“Betwixt the optimist and pessimist the difference is droll; the optimist the doughnut sees, the pessimist the hole.”
“The pessimist sees the glass as half empty, the optimist sees it as half full.”
Those are the definitions of optimism and pessimism I hear bandied about most often. And if you define optimists and pessimists that way, optimism looks like the superior option. The only problem is, neither definition is true. Optimism and pessimism aren’t about the ability to appreciate what you have, but about an expectation of where you are headed.
So if seeing the glass half full isn’t optimism, what is it? I nominate the term ‘Pollyannaism.’ If you’re not familiar with Eleanor Porter's story, Pollyanna was a young orphan who played ‘the glad game.’ She not only found something to be glad of in every circumstance, but she saw beyond human failings and brought out the best in people. We have come to use the term “Pollyanna” as a negative: “an excessively or blindly optimistic person; also unreasonably or illogically optimistic: some pollyanna notions about world peace,” but Miss Polly deserves better, and so do we -- the world needs more people like her. Moreover, one can be a pessimist and still be a Pollyanna.

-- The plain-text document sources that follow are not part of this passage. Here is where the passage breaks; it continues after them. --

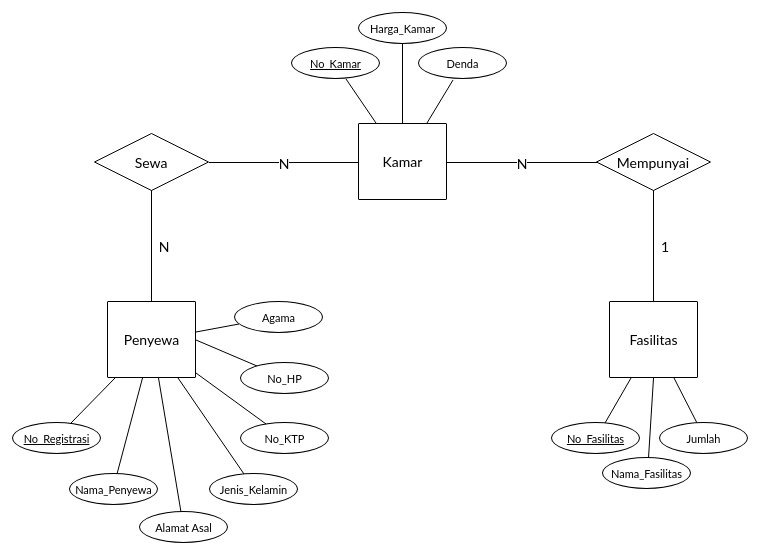
<!DOCTYPE html>
<html lang="id">
<head>
<meta charset="utf-8">
<title>Diagram ER Sewa Kamar</title>
<style>
:root {
  --paper: #fff;
  --ink: #000;
}
* { box-sizing: border-box; }
html, body { margin: 0; overflow: hidden; background: var(--paper); }
.diagram {
  position: relative;
  width: 760px;
  height: 555px;
  overflow: hidden;
  background: var(--paper);
  color: var(--ink);
  font-family: Lato, "Open Sans", sans-serif;
}
.links { position: absolute; inset: 0; display: block; }
.links line, .links polygon { stroke: var(--ink); stroke-width: 1; }
.links polygon { fill: var(--paper); }
.node {
  position: absolute;
  left: var(--x);
  top: var(--y);
  display: flex;
  align-items: center;
  justify-content: center;
  white-space: nowrap;
}
.entity, .attribute { border: 1px solid var(--ink); background: var(--paper); }
.entity { width: 89px; height: 77px; border-radius: 1px; font-size: 14px; }
.relation { width: 116px; height: 58px; font-size: 14px; }
.attribute { width: 89px; height: 32px; border-radius: 50%; font-size: 11px; }
.key { text-decoration: underline; }
.cardinality { width: 10px; height: 18px; font-size: 14px; background: var(--paper); }
</style>
</head>
<body>
<main class="diagram">
  <svg class="links" width="760" height="555" viewBox="0 0 760 555" aria-hidden="true">
    <g class="relation-links">
      <line x1="209" y1="162.5" x2="358" y2="162.5"/>
      <line x1="447" y1="162.5" x2="597" y2="162.5"/>
      <line x1="151.5" y1="190" x2="151.5" y2="301"/>
      <line x1="653.5" y1="190" x2="653.5" y2="301"/>
    </g>
    <g class="kamar-links">
      <line x1="346" y1="79" x2="376" y2="123"/>
      <line x1="402.5" y1="44" x2="402.5" y2="123"/>
      <line x1="453" y1="80" x2="427" y2="123"/>
    </g>
    <g class="penyewa-links">
      <line x1="196" y1="332" x2="239" y2="324"/>
      <line x1="196" y1="340" x2="257" y2="366"/>
      <line x1="196" y1="373" x2="266" y2="424"/>
      <line x1="178" y1="378" x2="244" y2="474"/>
      <line x1="158.5" y1="378" x2="181" y2="512"/>
      <line x1="142.5" y1="378" x2="117" y2="474"/>
      <line x1="115" y1="378" x2="71" y2="423"/>
    </g>
    <g class="fasilitas-links">
      <line x1="631" y1="378" x2="605" y2="423"/>
      <line x1="653.5" y1="378" x2="648.5" y2="458"/>
      <line x1="674" y1="378" x2="697" y2="423"/>
    </g>
    <g class="relation-shapes">
      <polygon points="94.5,162 151.5,133.5 208.5,162 151.5,190.5"/>
      <polygon points="596.5,162 653.5,133.5 710.5,162 653.5,190.5"/>
    </g>
  </svg>

  <div class="node entity" style="--x:358px;--y:123px">Kamar</div>
  <div class="node attribute key" style="--x:291px;--y:47px">No_Kamar</div>
  <div class="node attribute" style="--x:358px;--y:12px">Harga_Kamar</div>
  <div class="node attribute" style="--x:418px;--y:47px">Denda</div>

  <div class="node relation" style="--x:93px;--y:133px">Sewa</div>
  <div class="node relation" style="--x:595px;--y:133px">Mempunyai</div>
  <div class="node cardinality" style="--x:279px;--y:154px">N</div>
  <div class="node cardinality" style="--x:517px;--y:154px">N</div>
  <div class="node cardinality" style="--x:159px;--y:237px">N</div>
  <div class="node cardinality" style="--x:660px;--y:237px">1</div>

  <div class="node entity" style="--x:107px;--y:301px">Penyewa</div>
  <div class="node attribute" style="--x:234px;--y:301px">Agama</div>
  <div class="node attribute" style="--x:240px;--y:362px">No_HP</div>
  <div class="node attribute" style="--x:240px;--y:422px">No_KTP</div>
  <div class="node attribute" style="--x:209px;--y:473px">Jenis_Kelamin</div>
  <div class="node attribute" style="--x:139px;--y:511px">Alamat Asal</div>
  <div class="node attribute" style="--x:69px;--y:473px">Nama_Penyewa</div>
  <div class="node attribute key" style="--x:12px;--y:422px">No_Registrasi</div>

  <div class="node entity" style="--x:609px;--y:301px">Fasilitas</div>
  <div class="node attribute key" style="--x:551px;--y:422px">No_Fasilitas</div>
  <div class="node attribute" style="--x:602px;--y:457px">Nama_Fasilitas</div>
  <div class="node attribute" style="--x:659px;--y:422px">Jumlah</div>
</main>
</body>
</html>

So I’m going to rewrite our lexicon. A Pollyanna is a person who sees the doughnut, not the hole. An optimist is one who thinks that despite all evidence to the contrary, everything will work out just fine. And a pessimist is one who believes that even though things appear to be going well, sh*t is bound to hit the fan. I try to be a realist – one who looks at where we are now, what we are doing, and where that is likely to take us. There are times when I come to the conclusion that everything will work out just fine, and there are times when it appears shit is going to hit the fan. But either way, I hope to take lessons from Pollyanna and appreciate what I have while I have it.